This marks the second government shortcoming this year in free school meals provision (the first, of course, being shamed by a footballer into feeding children over the school holidays), but just one in a long line of the shortcomings over the last decade of austerity. The current hamper situation is the government’s alternative to the £15 food vouchers available for free school meals children through some Local Education Authorities (LEAs). It is this £15 figure which has caused the largest controversy, as the food delivered in the parcels was worth only about a fiver for two weeks worth of school dinners compared to the £30 available through the voucher scheme.
In response to the online backlash, Chartwells, the company behind the fiasco, claimed that they had only received a £10.50 budget per meal, including labour and distribution, and that the parcel pictured was only intended to last five days. This discrepancy regarding number of days and value does not in any way excuse the inadequacy of the provided meals, however, but reflects the ongoing demonisation of the working class which has resulted in this failure of the system.
Though LEAs could provide free school meals children with the aforementioned £15 vouchers this lockdown, the government pushed schools towards a parcel first approach. This pressure reflects the strongly held belief that working class parents cannot be trusted as they’d likely choose alcohol or cigarettes over their own children’s dinners if provided with food vouchers.
Both MPs and members of the public took to social media to display this attitude in the response to the food parcel backlash with many users suggesting that if parents could be trusted to use the vouchers responsibly, or had the good sense to pull themselves up their bootstraps and simply no longer require free school meals, their children would not have to go hungry as a result of the parcel scheme.
In the context of free school meals, this demonisation of working class parents can be traced back to Thatcher’s cuts to the programme in the 1970s. The underlying message is simple: the free market enables every person to reach the utmost of their potential, and those who are unable to obtain class mobility and economic success have not been failed by the system, but are themselves failures. As such, if the poor cannot feed their children, it must be their own fault. Either they don’t know how to budget, or they don’t know how to cook, and successfully feeding their hungry children is only condoning their laziness; any answer seems preferable to admitting that the meritocracy we’ve been promised in the UK may just turn out to be a myth.
In a year that’s upped the number of free school meals children by an estimated 900,000 and marks the first time Unicef has had to feed children in the UK, this attitude could not be more abhorrent. Justifying this failure of free school meals provisions in any form only highlights our society’s deeply held assumptions about working class morality and willfully ignores the fact that feeding our nation’s poorest children should be a jointly shouldered responsibility.

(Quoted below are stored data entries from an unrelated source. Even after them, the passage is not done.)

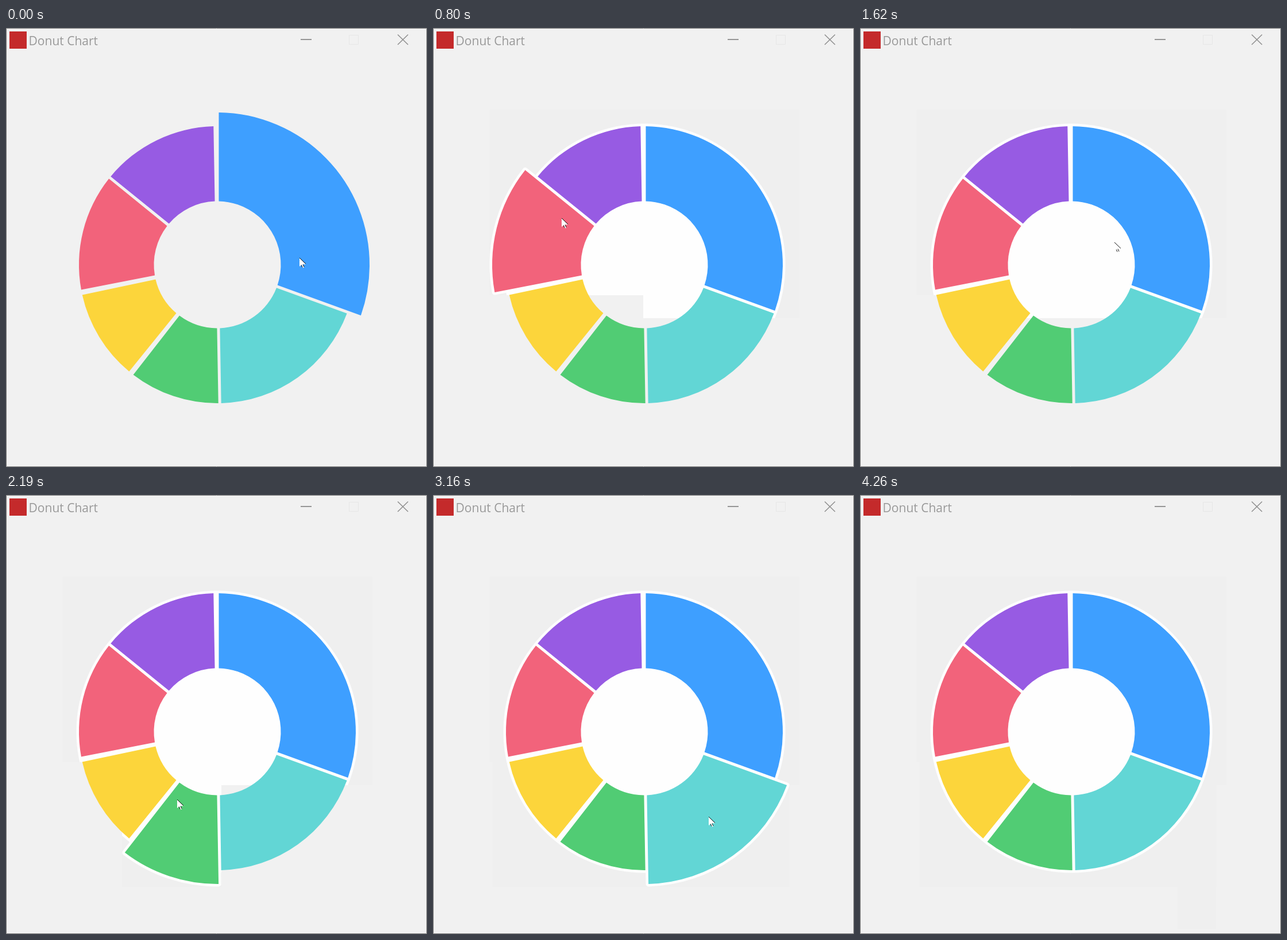
Animation, 733 px wide and 764 px high, one loop 4690 ms. Source, as an HTML page with a canvas:

```html
<!DOCTYPE html>
<html lang="en">
<head>
<meta charset="utf-8">
<title>Donut Chart</title>
<style>
  html, body { margin: 0; width: 100%; height: 100%; overflow: hidden; background: #f1f1f1; }
  canvas { display: block; }
</style>
</head>
<body>
<canvas width="733" height="764"></canvas>
<script>
const ctx = document.querySelector('canvas').getContext('2d');
const LOOP = 4690, FIRST_STEP = 378, STEP = 138, LAST = 29;
const CX = 368, CY = 412, INNER = 110.5, OUTER = 241, POPPED = 265;
const INSET = 2.5, HALO = 4.5, NONE = -1;

// Slices go clockwise from the top; starts and sweeps are cut to whole degrees.
const shares = { '#3e9fff': 110.4, '#62d6d5': 69.2, '#51cc74': 39.6, '#fcd53b': 39.9, '#f2637b': 50.3, '#975be3': 50.6 };
let total = 0;
const slices = Object.entries(shares).map(([color, share]) => {
  const start = Math.floor(total) - 90;
  total += share;
  return { color, start, end: start + Math.floor(share) };
});

// Pointer path: step, x, y; straight and even between these points.
const path = [
  [0, 511, 400], [3, 305, 262], [4, 224, 331], [6, 206, 435], [8, 303, 248], [9, 400, 270],
  [10, 443, 373], [11, 432, 442], [13, 360, 464], [14, 298, 530], [16, 285, 590], [19, 229, 540],
  [20, 360, 600], [21, 480, 560], [23, 430, 430], [24, 375, 375], [26, 468, 456], [27, 553, 664], [28, 609, 737]
];

function pointerAt(step) {
  const i = path.findIndex(point => point[0] >= step);
  if (i < 0) return null;
  const [n1, x1, y1] = path[i], [n0, x0, y0] = path[Math.max(i - 1, 0)];
  const part = (step - n0) / (n1 - n0 || 1);
  return { x: Math.round(x0 + (x1 - x0) * part), y: Math.round(y0 + (y1 - y0) * part) };
}

function sliceAt(point) {
  if (!point) return NONE;
  const dx = point.x - CX, dy = point.y - CY, radius = Math.hypot(dx, dy);
  if (radius < INNER || radius > OUTER) return NONE;
  const angle = (Math.atan2(dy, dx) * 180 / Math.PI + 450) % 360 - 90;
  return slices.findIndex(s => angle >= s.start && angle < s.end);
}

// Angles in radians at a given radius, leaving a gap of even width.
function span({ start, end }, radius) {
  const gap = Math.asin(INSET / radius), rad = Math.PI / 180;
  return [start * rad + gap, end * rad - gap];
}

function sliceCorners(index) {
  const points = [];
  for (const radius of [INNER, POPPED]) {
    const [from, to] = span(slices[index], radius);
    for (let i = 0; i <= 20; i++) {
      const angle = from + (to - from) * i / 20;
      const x = CX + radius * Math.cos(angle), y = CY + radius * Math.sin(angle);
      points.push([x - 5, y - 5], [x + 5, y + 5]);
    }
  }
  return points;
}

// Box around everything that differs between two states.
function changedArea(a, b) {
  const points = [];
  for (const { pointer, raised } of [a, b]) {
    if (pointer) points.push([pointer.x, pointer.y], [pointer.x + 11, pointer.y + 18]);
    if (a.raised !== b.raised && raised !== NONE) points.push(...sliceCorners(raised));
  }
  const xs = points.map(p => p[0]), ys = points.map(p => p[1]);
  const left = Math.round(Math.min(...xs)), top = Math.round(Math.min(...ys));
  return [left, top, Math.round(Math.max(...xs)) - left, Math.round(Math.max(...ys)) - top];
}

const states = [];
for (let step = 0; step <= LAST; step++) {
  const pointer = pointerAt(step), last = states[step - 1];
  const state = { pointer, raised: sliceAt(pointer), areas: [] };
  if (last) state.areas = [...last.areas, changedArea(last, state)];
  states.push(state);
}

function slicePath(index, radius) {
  ctx.beginPath();
  ctx.arc(CX, CY, radius, ...span(slices[index], radius));
  ctx.arc(CX, CY, INNER, ...span(slices[index], INNER).reverse(), true);
  ctx.closePath();
}

function stroke(shape, color, width) {
  ctx.strokeStyle = color;
  ctx.lineWidth = width;
  ctx.stroke(new Path2D(shape));
}

function drawWindow() {
  ctx.fillStyle = '#f1f1f1';
  ctx.fillRect(0, 0, 733, 764);
  ctx.fillStyle = '#c42a2b';
  ctx.fillRect(6, 6, 30, 30);
  ctx.fillStyle = '#999';
  ctx.font = '21px "Open Sans", "Noto Sans", sans-serif';
  ctx.fillText('Donut Chart', 39.5, 30);
  stroke('M513 20H532', '#969696', 2);
  stroke('M682 11.5L700 29M700 11.5L682 29', '#909090', 1.6);
  stroke('M597.5 12.5h16v16h-16z', '#e7e7e7', 1);
  stroke('M.5 .5h732v763h-732z', '#6c6c6c', 1);
}

// Repainted areas are slightly darker, with a white backing behind the chart.
function drawBacking({ areas, raised }) {
  ctx.save();
  ctx.beginPath();
  areas.forEach(area => ctx.rect(...area));
  ctx.clip();
  ctx.fillStyle = '#efefef';
  ctx.fillRect(0, 0, 733, 764);
  ctx.fillStyle = ctx.strokeStyle = '#fefefe';
  ctx.beginPath();
  ctx.arc(CX, CY, OUTER + HALO, 0, 7);
  ctx.fill();
  if (raised !== NONE) {
    slicePath(raised, POPPED);
    ctx.lineWidth = 2 * HALO;
    ctx.lineJoin = 'round';
    ctx.stroke();
  }
  ctx.restore();
}

function drawPointer({ x, y }) {
  ctx.save();
  ctx.translate(x, y);
  ctx.fillStyle = '#fff';
  ctx.fill(new Path2D('M0 0V15L3.5 12 6 17.5 8.3 16.5 6 11.3H11Z'));
  stroke('M0 0L11 10.5M3.3 12.5L5 16.5M6 11.5L8 16', '#111', 1);
  ctx.restore();
}

function draw(time) {
  const step = Math.floor((time - FIRST_STEP) / STEP) + 1;
  const state = states[Math.min(Math.max(step, 0), LAST)];
  drawWindow();
  drawBacking(state);
  slices.forEach(({ color }, i) => {
    slicePath(i, i === state.raised ? POPPED : OUTER);
    ctx.fillStyle = color;
    ctx.fill();
  });
  if (state.pointer) drawPointer(state.pointer);
}

const begin = performance.now();
function tick() {
  draw((performance.now() - begin) % LOOP);
  requestAnimationFrame(tick);
}
tick();
</script>
</body>
</html>
```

It seems the only way we can prevent this from happening again is by agreeing that there should be such a thing as a society, as opposed to a collection of individuals.
Featured image via Unsplash